■ **Records**
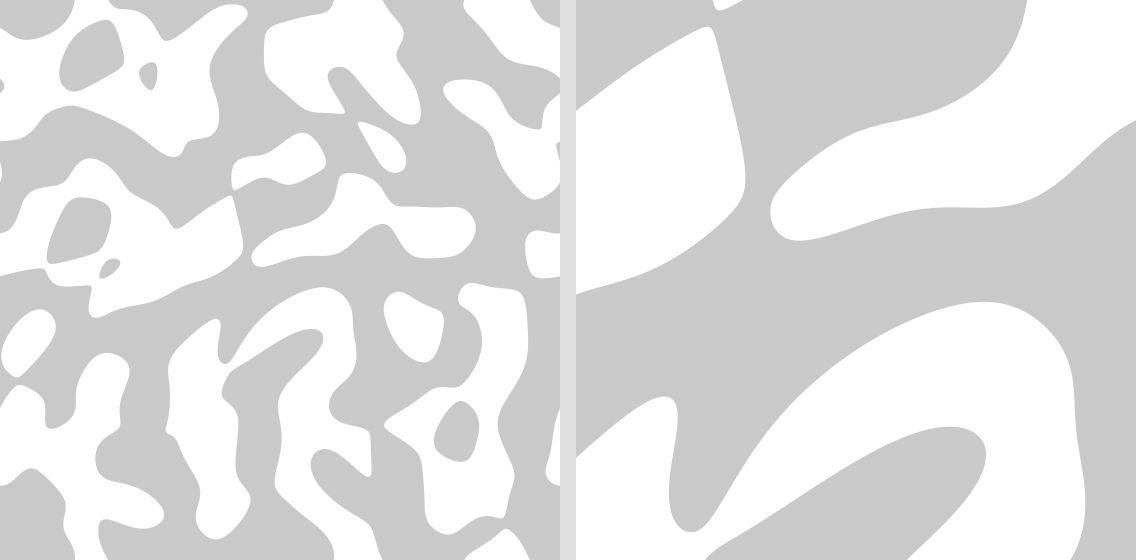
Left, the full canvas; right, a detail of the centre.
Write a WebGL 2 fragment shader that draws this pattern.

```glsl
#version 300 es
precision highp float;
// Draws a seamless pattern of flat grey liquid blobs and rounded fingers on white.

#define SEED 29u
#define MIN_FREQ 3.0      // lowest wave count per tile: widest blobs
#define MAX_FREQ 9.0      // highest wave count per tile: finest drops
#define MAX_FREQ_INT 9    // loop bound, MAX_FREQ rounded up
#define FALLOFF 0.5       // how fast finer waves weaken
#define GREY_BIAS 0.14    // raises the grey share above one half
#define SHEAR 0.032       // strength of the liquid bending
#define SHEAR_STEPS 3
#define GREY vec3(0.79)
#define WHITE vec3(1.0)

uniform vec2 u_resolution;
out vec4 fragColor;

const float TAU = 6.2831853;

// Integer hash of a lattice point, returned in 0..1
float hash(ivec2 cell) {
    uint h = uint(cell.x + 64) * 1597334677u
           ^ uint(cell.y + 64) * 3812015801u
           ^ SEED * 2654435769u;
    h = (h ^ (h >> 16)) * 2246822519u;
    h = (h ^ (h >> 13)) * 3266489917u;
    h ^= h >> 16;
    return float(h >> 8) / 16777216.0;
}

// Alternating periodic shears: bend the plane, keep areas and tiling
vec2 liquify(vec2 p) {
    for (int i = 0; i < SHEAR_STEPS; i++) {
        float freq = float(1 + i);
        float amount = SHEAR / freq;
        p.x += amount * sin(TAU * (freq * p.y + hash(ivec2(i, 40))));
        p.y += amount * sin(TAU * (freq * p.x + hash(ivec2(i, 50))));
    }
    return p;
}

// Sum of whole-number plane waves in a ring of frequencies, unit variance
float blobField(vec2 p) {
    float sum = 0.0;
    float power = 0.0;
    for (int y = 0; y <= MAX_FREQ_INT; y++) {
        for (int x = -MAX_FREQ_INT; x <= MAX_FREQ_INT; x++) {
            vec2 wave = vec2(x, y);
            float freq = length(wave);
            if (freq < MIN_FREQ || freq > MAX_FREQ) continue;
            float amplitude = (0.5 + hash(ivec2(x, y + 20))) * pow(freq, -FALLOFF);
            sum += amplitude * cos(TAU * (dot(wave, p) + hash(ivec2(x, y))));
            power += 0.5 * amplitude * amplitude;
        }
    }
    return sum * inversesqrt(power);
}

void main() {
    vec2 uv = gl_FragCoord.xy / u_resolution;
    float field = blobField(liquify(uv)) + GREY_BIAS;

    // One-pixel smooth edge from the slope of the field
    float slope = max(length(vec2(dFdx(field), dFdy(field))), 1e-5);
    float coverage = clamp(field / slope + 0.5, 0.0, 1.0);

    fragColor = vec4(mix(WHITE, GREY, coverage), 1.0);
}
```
* * *
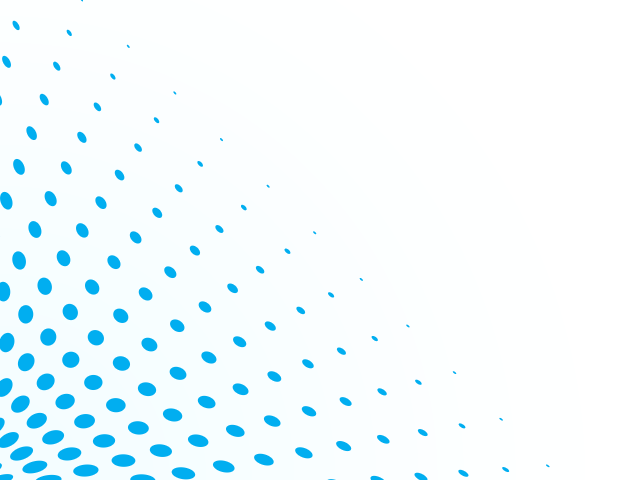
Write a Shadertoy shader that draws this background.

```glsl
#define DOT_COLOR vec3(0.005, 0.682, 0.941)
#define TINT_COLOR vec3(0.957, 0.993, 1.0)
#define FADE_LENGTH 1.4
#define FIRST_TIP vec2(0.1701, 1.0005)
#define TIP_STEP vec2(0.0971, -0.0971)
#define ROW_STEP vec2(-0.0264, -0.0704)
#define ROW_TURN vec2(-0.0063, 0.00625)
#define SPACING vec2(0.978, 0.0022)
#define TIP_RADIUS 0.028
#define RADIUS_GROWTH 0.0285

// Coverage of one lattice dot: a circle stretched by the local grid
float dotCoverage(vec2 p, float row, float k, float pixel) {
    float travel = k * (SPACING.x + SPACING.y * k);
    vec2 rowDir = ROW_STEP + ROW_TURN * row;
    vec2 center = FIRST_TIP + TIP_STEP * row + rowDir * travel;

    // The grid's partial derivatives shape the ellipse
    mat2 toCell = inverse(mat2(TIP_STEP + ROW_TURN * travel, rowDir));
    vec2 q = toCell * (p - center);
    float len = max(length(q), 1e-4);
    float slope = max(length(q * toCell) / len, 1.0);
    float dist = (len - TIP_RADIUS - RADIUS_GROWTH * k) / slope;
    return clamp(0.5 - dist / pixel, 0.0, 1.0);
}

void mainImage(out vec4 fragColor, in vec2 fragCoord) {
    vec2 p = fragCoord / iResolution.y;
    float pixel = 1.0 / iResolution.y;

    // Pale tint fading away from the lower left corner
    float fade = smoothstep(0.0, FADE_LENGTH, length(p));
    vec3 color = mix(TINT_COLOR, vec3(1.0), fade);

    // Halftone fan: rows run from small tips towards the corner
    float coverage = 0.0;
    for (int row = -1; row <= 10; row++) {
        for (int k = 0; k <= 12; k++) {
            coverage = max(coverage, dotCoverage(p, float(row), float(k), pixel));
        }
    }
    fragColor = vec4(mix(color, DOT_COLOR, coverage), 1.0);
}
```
* * *
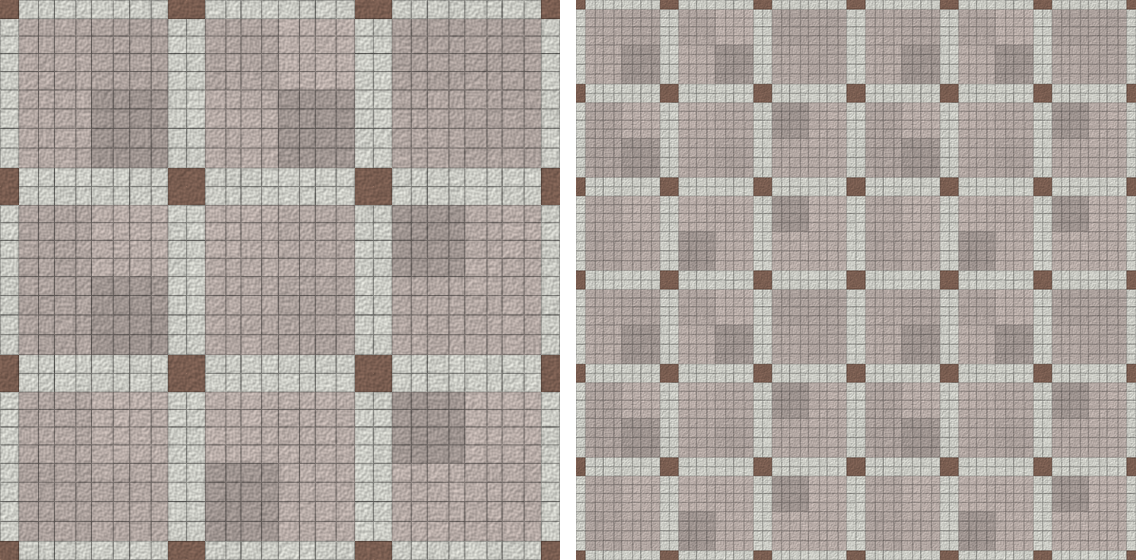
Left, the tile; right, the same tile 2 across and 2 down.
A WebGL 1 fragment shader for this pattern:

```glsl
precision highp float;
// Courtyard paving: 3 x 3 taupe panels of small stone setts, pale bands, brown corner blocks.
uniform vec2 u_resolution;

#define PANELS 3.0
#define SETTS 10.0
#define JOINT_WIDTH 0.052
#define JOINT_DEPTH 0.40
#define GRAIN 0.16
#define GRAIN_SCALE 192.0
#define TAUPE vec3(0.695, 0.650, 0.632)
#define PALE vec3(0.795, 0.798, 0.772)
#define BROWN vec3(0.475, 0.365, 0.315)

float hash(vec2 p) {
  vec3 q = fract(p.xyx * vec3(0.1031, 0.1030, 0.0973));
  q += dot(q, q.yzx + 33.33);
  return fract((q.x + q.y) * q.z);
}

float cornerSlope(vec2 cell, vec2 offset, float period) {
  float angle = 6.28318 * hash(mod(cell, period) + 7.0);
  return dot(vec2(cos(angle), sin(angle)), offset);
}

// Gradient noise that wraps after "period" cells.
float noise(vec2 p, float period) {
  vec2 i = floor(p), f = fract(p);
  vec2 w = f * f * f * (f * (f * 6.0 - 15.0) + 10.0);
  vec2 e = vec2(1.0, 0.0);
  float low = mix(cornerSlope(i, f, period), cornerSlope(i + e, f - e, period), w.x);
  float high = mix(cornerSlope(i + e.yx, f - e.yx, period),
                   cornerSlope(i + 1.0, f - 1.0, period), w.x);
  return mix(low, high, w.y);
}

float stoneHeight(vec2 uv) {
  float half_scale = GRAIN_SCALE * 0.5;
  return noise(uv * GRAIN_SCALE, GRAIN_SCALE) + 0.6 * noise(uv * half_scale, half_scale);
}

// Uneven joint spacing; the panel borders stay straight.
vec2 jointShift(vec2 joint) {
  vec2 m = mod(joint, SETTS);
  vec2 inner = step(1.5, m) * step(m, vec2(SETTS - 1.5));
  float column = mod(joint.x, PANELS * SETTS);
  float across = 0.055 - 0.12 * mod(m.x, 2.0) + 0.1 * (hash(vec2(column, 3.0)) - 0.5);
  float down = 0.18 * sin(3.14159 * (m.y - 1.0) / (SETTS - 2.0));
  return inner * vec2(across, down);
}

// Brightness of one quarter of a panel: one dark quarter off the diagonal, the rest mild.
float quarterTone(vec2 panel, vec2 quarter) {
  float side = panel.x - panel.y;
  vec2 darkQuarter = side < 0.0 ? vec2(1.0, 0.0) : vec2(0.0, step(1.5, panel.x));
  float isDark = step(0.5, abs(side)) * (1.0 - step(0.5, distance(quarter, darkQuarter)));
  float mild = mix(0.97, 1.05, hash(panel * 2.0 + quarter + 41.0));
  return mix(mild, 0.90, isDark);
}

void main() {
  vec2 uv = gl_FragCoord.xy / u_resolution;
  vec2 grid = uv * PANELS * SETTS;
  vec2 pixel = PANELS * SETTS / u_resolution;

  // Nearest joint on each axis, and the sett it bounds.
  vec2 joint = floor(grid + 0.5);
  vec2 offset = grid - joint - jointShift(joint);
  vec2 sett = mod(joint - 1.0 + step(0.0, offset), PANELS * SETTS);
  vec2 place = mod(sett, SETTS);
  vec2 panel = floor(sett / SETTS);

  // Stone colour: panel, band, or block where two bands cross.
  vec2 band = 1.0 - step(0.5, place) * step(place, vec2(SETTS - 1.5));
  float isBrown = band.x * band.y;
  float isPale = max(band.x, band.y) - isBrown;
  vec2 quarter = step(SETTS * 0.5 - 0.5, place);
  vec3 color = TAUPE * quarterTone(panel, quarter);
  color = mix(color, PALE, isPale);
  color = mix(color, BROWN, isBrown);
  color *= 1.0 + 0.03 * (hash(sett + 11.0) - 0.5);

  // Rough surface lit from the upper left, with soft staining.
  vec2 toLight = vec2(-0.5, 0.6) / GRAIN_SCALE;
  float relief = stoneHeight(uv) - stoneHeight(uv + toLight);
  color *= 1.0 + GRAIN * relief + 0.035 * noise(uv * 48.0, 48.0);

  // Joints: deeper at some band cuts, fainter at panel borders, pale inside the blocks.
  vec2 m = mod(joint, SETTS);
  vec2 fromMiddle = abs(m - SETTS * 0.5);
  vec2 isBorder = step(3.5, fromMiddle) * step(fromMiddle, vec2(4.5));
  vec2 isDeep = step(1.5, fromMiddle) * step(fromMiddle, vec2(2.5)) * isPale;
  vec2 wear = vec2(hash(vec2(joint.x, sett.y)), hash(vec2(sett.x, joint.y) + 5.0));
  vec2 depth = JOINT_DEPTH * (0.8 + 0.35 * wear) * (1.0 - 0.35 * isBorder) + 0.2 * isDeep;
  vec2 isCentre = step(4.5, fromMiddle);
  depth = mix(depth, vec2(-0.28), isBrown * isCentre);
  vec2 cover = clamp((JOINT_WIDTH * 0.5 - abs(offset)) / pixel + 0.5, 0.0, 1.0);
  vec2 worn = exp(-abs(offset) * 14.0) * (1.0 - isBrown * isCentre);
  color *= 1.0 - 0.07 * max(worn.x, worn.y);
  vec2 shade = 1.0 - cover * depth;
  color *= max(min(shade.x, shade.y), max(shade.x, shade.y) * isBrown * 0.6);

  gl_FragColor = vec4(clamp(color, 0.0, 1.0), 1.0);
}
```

■ **About this exercise**
Among the lines of the data, some contain the word "isBrown". How many are there? Reply with the number alone.

■ **Expected output**
6